When it comes to THC there are mixed results related to its antiseizure activity. Some animal studies particularly those done on healthy animals find that THC can actually promote seizures, especially in high doses. But there are some studies that found it could decrease a chemical in the brain called glutamate which is known to excite the nerve cells and promote seizures. Some seizure patients have found that low doses of THC combined with CBD or tetrahydrocannabinolic acid (THCA) can be helpful.
THCA is the acidic cannabinoid which is the precursor form of THC found in live fresh plants. But after drying or heating it is converted to its neutral, non-acidic form—THC. An old study done in mice in the 1980s showed THCA could reduce seizures in high doses.
Other minor cannabinoids found in cannabis and hemp such as cannabidiolic acid (CBDA), which is the acidic precursor form of CBD, have been found to have similar effects to CBD. When studied by GW Pharmaceuticals in animals, it seemed to have better absorption when taken orally. They also looked at another minor cannabinoid called cannabidivarin (CBDV) and they found it can also promote anandamide to help calm down the central nervous system. It had additive effects when used with CBD but was not that beneficial when used alone even in high doses. Another study also found it useful as an add-on therapy for focal seizures.

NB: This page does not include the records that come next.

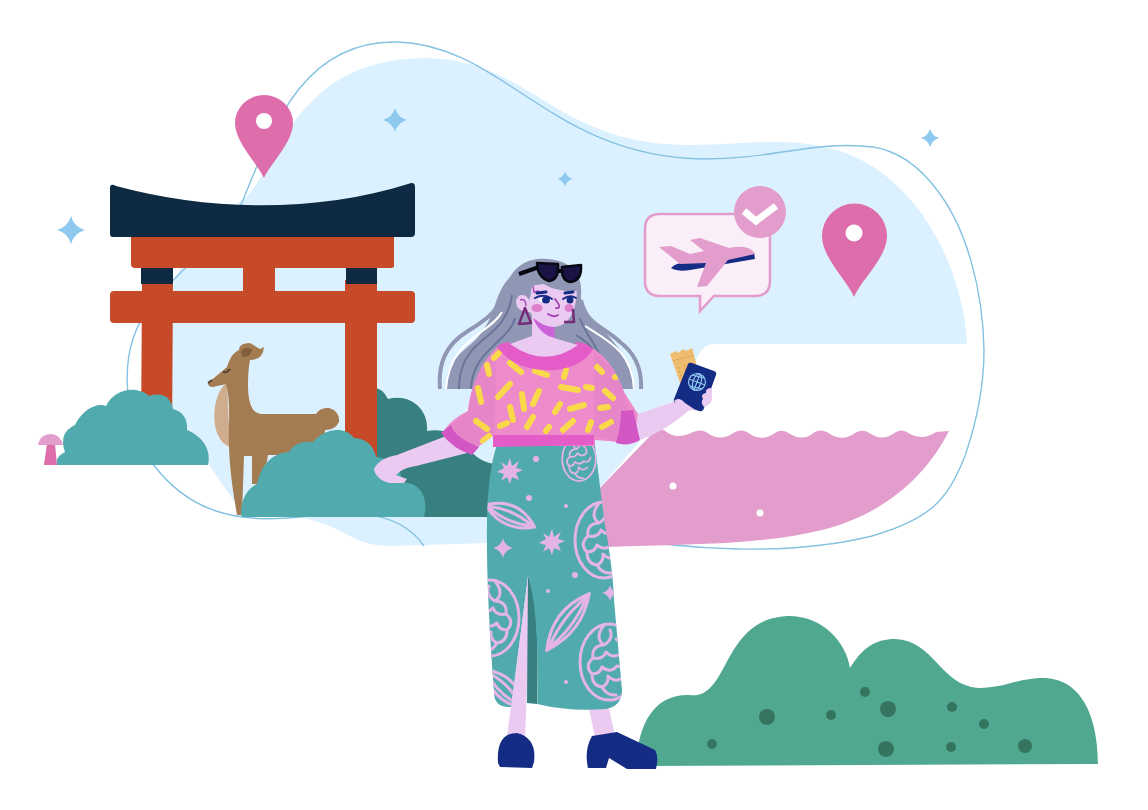
<!DOCTYPE html>
<html lang="en">
<head>
<meta charset="utf-8">
<title>Travel illustration</title>
<style>
:root{--sky:#dcf1ff;--line:#84c2e2;--star:#90c9f0;--pin:#de6dab;--navy:#0d2a42;--red:#c64a28;--teal:#51aaad;--teal-dark:#387f80;--green:#50a890;--green-dark:#35755f;--sea:#e29dcc;--deer:#a37c52;--deer-light:#d0ac8e;--skin:#ebcaf2;--hair:#8f97b5;--hair-line:#69759b;--blouse:#ee8bcb;--trim:#e35cc8;--yellow:#f9d84a;--blue:#152c85;--print:#e4b4e8;--ticket:#efbd72;--paper:#faeef8}
html,body{margin:0;background:#fff;overflow:hidden}
svg{display:block;width:1148px;height:810px}
.sky{fill:var(--sky)}.outline{fill:none;stroke:var(--line);stroke-width:1.4}
.star{fill:var(--star)}.pin{fill:var(--pin)}.navy{fill:var(--navy)}.red{fill:var(--red)}
.teal{fill:var(--teal)}.teal-dark{fill:var(--teal-dark)}.green{fill:var(--green)}.green-dark{fill:var(--green-dark)}
.sea{fill:var(--sea)}.deer{fill:var(--deer)}.deer-light{fill:var(--deer-light)}
.skin{fill:var(--skin)}.hair{fill:var(--hair)}.blouse{fill:var(--blouse)}.trim{fill:var(--trim)}.blue{fill:var(--blue)}
.strands{fill:none;stroke:var(--hair);stroke-width:4}.hair-lines{fill:none;stroke:var(--hair-line);stroke-width:2}
.confetti{fill:none;stroke:var(--yellow);stroke-width:6;stroke-linecap:round}
.print{fill:var(--print)}.print-line{fill:none;stroke:var(--print);stroke-width:3;stroke-linecap:round;stroke-linejoin:round}
.face-line{fill:none;stroke:var(--blue);stroke-width:2;stroke-linecap:round}
.white{fill:#fff}
</style>
</head>
<body>
<svg viewBox="0 0 1148 810" role="img" aria-label="A traveller with passport and tickets in front of a torii gate, a deer and the sea">
<defs>
<path id="sparkle" d="M0-14Q3-3 14 0Q3 3 0 14Q-3 3-14 0Q-3-3 0-14Z"/>
<path id="burst" d="M0-13L2-5L9-10L6-3L13-1L6 2L9 9L2 6L0 13L-3 6L-9 10L-6 3L-13 1L-6-3L-9-9L-3-5Z"/>
<g id="flower">
<ellipse rx="29" ry="38"/>
<path d="M-5-37Q-15-24-5-17Q5-23 1-32M-5-17Q-18-16-16-4Q-6-2-3-10Q5-2 13-10Q14-18 7-23M-16-4Q-25 4-17 12Q-9 12-7 5Q1 12 8 4Q19 7 20-3M-17 12Q-17 24-7 25Q0 22-1 14Q7 22 14 15M-7 25Q-2 34 7 33"/>
</g>
<g id="leaf"><path d="M-27 0Q0-21 27 0Q0 18-27 0ZM-24 0Q0-8 24 0M-22 1Q0 8 24 0"/></g>
<clipPath id="skirt-clip"><path d="M497 445H595Q599 480 605 525Q613 570 614 600L622 690Q622 706 606 709Q570 712 537 704L528 578L511 707Q494 708 494 692Q486 590 487 520Q488 470 497 445Z"/></clipPath>
<clipPath id="blouse-clip"><path d="M497 347Q545 380 592 348Q612 359 624 392L638 414L633 443L595 440V446H493V436L470 453L444 430Q453 418 468 411Q472 372 497 347Z"/></clipPath>
</defs>

<g id="backdrop">
<path class="sky" d="M160 400C150 300 190 230 243 200C278 172 290 58 427 58C532 60 553 145 690 145C745 145 790 135 840 151C914 175 963 262 967 344H714Q704 344 699 354L680 395L598 490L606 546L487 543L392 546Q367 546 352 537Q325 522 300 517H245L209 465Z"/>
<path class="outline" d="M424 546C398 508 350 512 300 517C235 524 188 511 153 464C122 415 116 350 151 305C195 252 231 233 243 200C270 135 300 40 397 42C504 45 551 157 704 159C775 159 815 140 873 147C899 151 919 166 937 190C968 230 983 293 984 350C984 384 977 421 965 456C947 501 930 519 872 536C787 557 685 550 605 535"/>
<path class="sea" d="M598 490L650 436Q657 428 664 430Q676 441 693 432Q702 428 709 434Q721 442 735 432Q743 428 750 434Q762 442 775 433Q782 428 790 434Q803 442 815 432Q822 428 830 434Q843 442 855 433Q863 428 871 434Q883 442 896 432Q903 428 910 434Q923 441 936 432L949 431C926 476 885 514 822 530C756 546 682 544 606 547Z"/>
<circle class="white" cx="673" cy="486" r="3.5"/><circle class="white" cx="760" cy="513" r="3.5"/>
</g>

<g id="sparkles" class="star">
<use href="#sparkle" x="71" y="230"/>
<use href="#sparkle" transform="translate(395 120) scale(.86)"/>
<use href="#sparkle" transform="translate(565 179) scale(.55)"/>
<use href="#sparkle" transform="translate(930 138) scale(.66)"/>
</g>

<g id="map-pins">
<path class="pin" d="M264 178C257 163 235 142 235 123A29 28 0 0 1 293 123C293 142 271 163 264 178Z"/><circle class="white" cx="264" cy="121" r="8"/>
<path class="pin" d="M854 297C847 280 822 258 822 236A32 32 0 0 1 887 236C887 258 861 280 854 297Z"/><circle class="white" cx="854" cy="233" r="8.5"/>
</g>

<path class="teal-dark" d="M373 388Q382 387 388 399C410 393 429 409 427 431Q450 427 465 445Q480 464 497 464V517H373Z"/>

<g id="torii-gate">
<path class="red" d="M142 280H173L172 440H141ZM345 280H377V460H345Z"/>
<path class="navy" d="M141 264H173V284H141ZM346 264H377V284H346Z"/>
<path class="red" d="M131 234H394V266Q394 268 390 268H275V291H411Q415 291 415 295V319Q415 323 411 323H114Q110 323 110 319V295Q110 291 114 291H243V268H135Q131 268 131 264Z"/>
<path class="navy" d="M110 187Q111 183 116 186C210 212 320 212 408 184Q415 181 415 187V233Q415 237 411 237H113Q110 237 110 234Z"/>
</g>

<g id="deer">
<path class="deer-light" d="M227 382C210 396 209 440 230 447Z"/>
<path class="deer" d="M208 383L227 367Q231 353 239 350Q239 343 250 343L260 349L264 347Q263 360 250 360Q248 370 248 385Q248 414 262 414H316Q320 407 329 408Q340 411 339 422Q335 430 325 430L324 455H268L263 484H252V456H244L242 515H237C231 480 228 455 229 425Q230 398 226 384L213 387Q208 387 208 383Z"/>
<path d="M241 352Q244 346 252 349Q252 356 243 357" fill="#815d39"/>
<path d="M223 372Q227 373 230 369M208 383L212 380" fill="none" stroke="#53402e" stroke-width="2"/>
</g>

<g id="left-bushes">
<path class="teal" d="M57 465Q55 457 65 452Q58 433 75 425C82 410 97 402 106 406C115 387 139 386 149 396Q169 390 173 409Q188 413 187 430C206 438 211 453 208 465Z"/>
<path d="M47 444H55L57 465H44Z" fill="#de6dab"/><path class="sea" d="M38 445Q40 434 51 434Q61 435 63 445Z"/>
<path class="teal" d="M241 515Q241 492 257 484C262 462 274 453 289 452Q296 440 313 442C325 428 345 426 354 438Q372 439 376 457C397 460 403 471 401 483C420 481 429 498 424 517H249Q241 518 241 515Z"/>
</g>

<g id="green-hills">
<path class="green" d="M636 766C638 721 656 694 689 695C731 701 720 616 791 616C822 617 846 641 850 668C863 647 876 639 895 639C934 640 940 685 978 688C1006 688 1017 678 1044 678C1085 679 1098 723 1098 764Z"/>
<g class="green-dark"><circle cx="767" cy="717" r="8"/><circle cx="712" cy="744" r="5"/><circle cx="831" cy="715" r="5"/><circle cx="865" cy="692" r="5"/><circle cx="888" cy="709" r="8"/><circle cx="886" cy="749" r="8"/><circle cx="952" cy="707" r="5"/><circle cx="984" cy="724" r="5"/><circle cx="951" cy="747" r="5"/><circle cx="1025" cy="746" r="7"/></g>
</g>

<g id="flight-bubble">
<path d="M660 214H755Q770 214 770 229V281Q770 296 755 296H714L700 311V296H660Q645 296 645 281V229Q645 214 660 214Z" fill="var(--paper)" stroke="var(--sea)" stroke-width="2.5"/>
<path class="blue" d="M671 268Q676 262 690 263L754 252L755 259L690 270Q678 272 671 268Z"/>
<path class="sea" d="M659 247L671 246L690 254L704 251L690 240L700 238L729 248Q750 244 755 254L728 260L707 286L697 287L706 263L680 264Z"/>
<circle class="sea" cx="760" cy="212" r="26"/>
<path d="M744 211L756 221L776 206" fill="none" stroke="#fff" stroke-width="7"/>
</g>

<g id="traveller">
<g id="hair-back">
<path class="hair" d="M510 277C518 263 532 257 548 259C570 261 583 273 581 295C580 325 625 330 635 389H606L592 350H498L481 389H447C445 358 466 351 478 337C497 315 493 295 510 277Z"/>
<path class="strands" d="M508 284C500 312 484 321 468 331C445 345 438 364 440 389M581 300C586 325 605 327 620 342C636 354 642 370 641 389"/>
<path d="M502 312C489 335 450 338 446 389M585 326C610 342 632 352 634 389" fill="none" stroke="#fff" stroke-width="2"/>
<path class="hair-lines" d="M512 295C508 325 489 333 476 346Q459 362 459 389M515 318C509 342 472 350 471 389M580 318C584 335 603 347 610 389M576 335Q598 348 605 372"/>
</g>

<g id="legs">
<path class="skin" d="M528 576L511 706L507 737H525L529 640ZM588 704L596 742L615 736L608 704Z"/>
<path class="blue" d="M498 763Q496 733 517 733Q537 738 534 762L532 768L500 767ZM592 736L617 732L655 750Q659 756 656 769H627L609 758L606 768H588Q584 750 592 736Z"/>
</g>

<g id="skirt">
<path class="teal-dark" d="M528 576Q540 602 537 704L527 703Z"/>
<g clip-path="url(#skirt-clip)">
<path class="teal" d="M484 440H626V713H537Q540 612 528 576L511 710H484Z"/>
<g class="print">
<use href="#burst" x="510" y="471"/><use href="#burst" x="552" y="542"/>
<use href="#sparkle" transform="translate(503 548) scale(.7)"/><use href="#sparkle" transform="translate(610 593) scale(.55)"/>
<circle cx="536" cy="459" r="3"/><circle cx="529" cy="498" r="3"/><circle cx="566" cy="506" r="2"/><circle cx="575" cy="575" r="3"/><circle cx="548" cy="591" r="2"/><circle cx="566" cy="682" r="2"/>
</g>
<g class="print-line">
<use href="#flower" transform="translate(579 459) scale(.58)"/>
<use href="#flower" x="604" y="540"/><use href="#flower" x="609" y="662"/>
<use href="#flower" transform="translate(490 618) scale(-1 1)"/>
<use href="#leaf" transform="translate(510 516) rotate(24)"/>
<use href="#leaf" transform="translate(568 622) rotate(-53) scale(1.3 1)"/>
<use href="#leaf" transform="translate(504 689) rotate(45)"/>
</g>
</g>
</g>

<g id="arms">
<path class="skin" d="M459 431L397 455Q379 458 374 469Q376 480 390 483L404 483L407 479L396 475Q402 468 416 466L471 452Z"/>
<path class="skin" d="M632 416L676 401L693 388L711 396Q703 409 688 411Q662 434 633 442Z"/>
</g>

<g id="blouse">
<path class="blouse" d="M497 347Q545 380 592 348Q612 359 624 392L638 414L633 443L595 440V446H493V436L470 453L444 430Q453 418 468 411Q472 372 497 347Z"/>
<path d="M497 352Q472 372 468 411L449 427L472 448L494 434ZM594 352Q613 364 624 392L629 413L621 443L594 436Z" fill="#e686c8"/>
<g clip-path="url(#blouse-clip)">
<path class="confetti" d="M499 353L494 358M487 365L489 374M478 388L481 402M476 421L487 429M498 397L510 384M510 363L521 372M522 394L524 409M510 407L513 420M500 426L507 423M535 371L547 375M539 391L533 404M527 427L533 417M555 412L560 404M561 387L578 390M566 370L564 377M570 409L584 405M563 430L573 421M549 427L546 431M586 387L592 388M597 367L602 372M605 391L613 398M600 408L608 407M602 427L611 422M615 377L621 376M588 430L591 422M483 441L489 436"/>
</g>
<path class="trim" d="M497 347Q502 341 511 343Q543 365 577 342Q587 343 593 349Q584 366 556 370Q515 372 497 347ZM493 435H594V445L493 447Z"/>
<path d="M451 425Q454 437 479 447L472 455Q453 449 441 433ZM621 411L633 410L640 440Q628 447 616 443Q621 426 621 411Z" fill="#d256c4"/>
</g>

<g id="head">
<path class="skin" d="M532 315H554V338L578 345Q545 369 510 344L532 336Z"/>
<path d="M533 318Q545 326 554 324L555 338Q540 335 533 318Z" fill="#cb62d8"/>
<path class="skin" d="M532 286C547 282 576 284 577 288C577 307 571 326 554 327Q538 326 530 312Q516 312 516 301Q519 291 530 298Z"/>
<path class="hair" d="M530 301Q525 281 533 274Q547 293 578 291Q579 270 554 263Q519 262 518 292Q524 292 530 301Z"/>
<path d="M520 300Q526 298 526 306M533 286L534 292L539 291" fill="none" stroke="#a44bb7" stroke-width="1.5"/>
<path class="face-line" d="M537 293L546 292M565 293L573 292" style="stroke-width:3"/>
<path class="white" d="M538 299Q545 295 552 300Q545 307 538 299ZM565 300Q570 296 575 299Q572 305 565 300Z"/>
<ellipse class="blue" cx="546" cy="300" rx="4" ry="3.5"/><ellipse class="blue" cx="570" cy="300" rx="3.5" ry="3.5"/>
<path class="face-line" d="M535 298Q544 293 552 299M563 299Q570 294 576 298"/>
<path d="M555 299Q563 309 556 308M548 314Q554 318 558 315" fill="none" stroke="#a03fb5" stroke-width="1.8" stroke-linecap="round"/>
<g fill="#dd7fcd"><ellipse cx="537" cy="308" rx="5.5" ry="4"/><ellipse cx="569" cy="308" rx="4.5" ry="4"/></g>
<path d="M525 308L531 323L519 324ZM573 309L574 322L564 322" fill="none" stroke="#762d78" stroke-width="2.5" stroke-linejoin="round"/>
<g id="sunglasses">
<path d="M519 274L539 267M555 271H564" fill="none" stroke="#080812" stroke-width="4"/>
<path d="M537 263L558 264Q559 280 549 281Q537 277 537 263ZM562 267L581 265Q582 281 570 282Q561 280 562 267Z" fill="#1a1345" stroke="#080812" stroke-width="2.5" stroke-linejoin="round"/>
</g>
</g>

<g id="travel-documents">
<path d="M670 354L676 351L678 353L683 349L686 351L692 348L700 378L681 386Z" fill="var(--ticket)"/>
<path d="M673 361L694 355M678 367L682 379M684 365L687 376" fill="none" stroke="#d9973f" stroke-dasharray="2 2"/>
<path class="blue" d="M688 364Q689 362 692 363L714 371Q717 372 716 375L704 408Q703 412 699 411L676 403Q673 402 674 399Z"/>
<g fill="none" stroke="#90c9f0" stroke-width="1.2"><circle cx="697" cy="382" r="8.5"/><ellipse cx="697" cy="382" rx="4" ry="8.5" transform="rotate(18 697 382)"/><path d="M689 379L705 385M700 374L694 390M692 375L704 378M690 386L702 389"/></g>
<path class="skin" d="M712 388Q705 388 706 393Q700 394 703 399Q700 402 704 407Q711 405 712 399Z"/>
<path class="skin" d="M674 401Q679 396 685 403L694 409L684 412Z"/>
</g>
</g>
</svg>
</body>
</html>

Before starting to use cannabis for a seizure disorder, make sure you speak with your physicians. It’s important to get blood tests and to pay close attention to your anti-seizure drug levels while using cannabis. Because cannabis can interfere with the metabolism of some prescription medications, it can cause toxic levels of your anti-seizure medicines to accumulate in your body.
Got cannabis questions? Ask Doctor Leigh. Send your questions to GreenState’s Managing Editor Elissa Esher at email@example.com and keep an eye out for new answers from Dr. Leigh Vinocur every month.
Dr. Leigh Vinocur is a board-certified emergency physician who also has a cannabis consulting practice for patients and industry. She is a member of the Society of Cannabis Clinicians and a graduate of the inaugural class, with the first Master of Science in the country in Medical Cannabis Science and Therapeutics from the University of Maryland School of Pharmacy.
For more advice from Dr. Leigh and other cannabis-informed healthcare professionals Dr. Leslie Matthews and Dr. Hal Altman, listen to “Cannabis Grand Rounds” here:
The response to this question was not written or edited by Hearst. The authors are solely responsible for the content.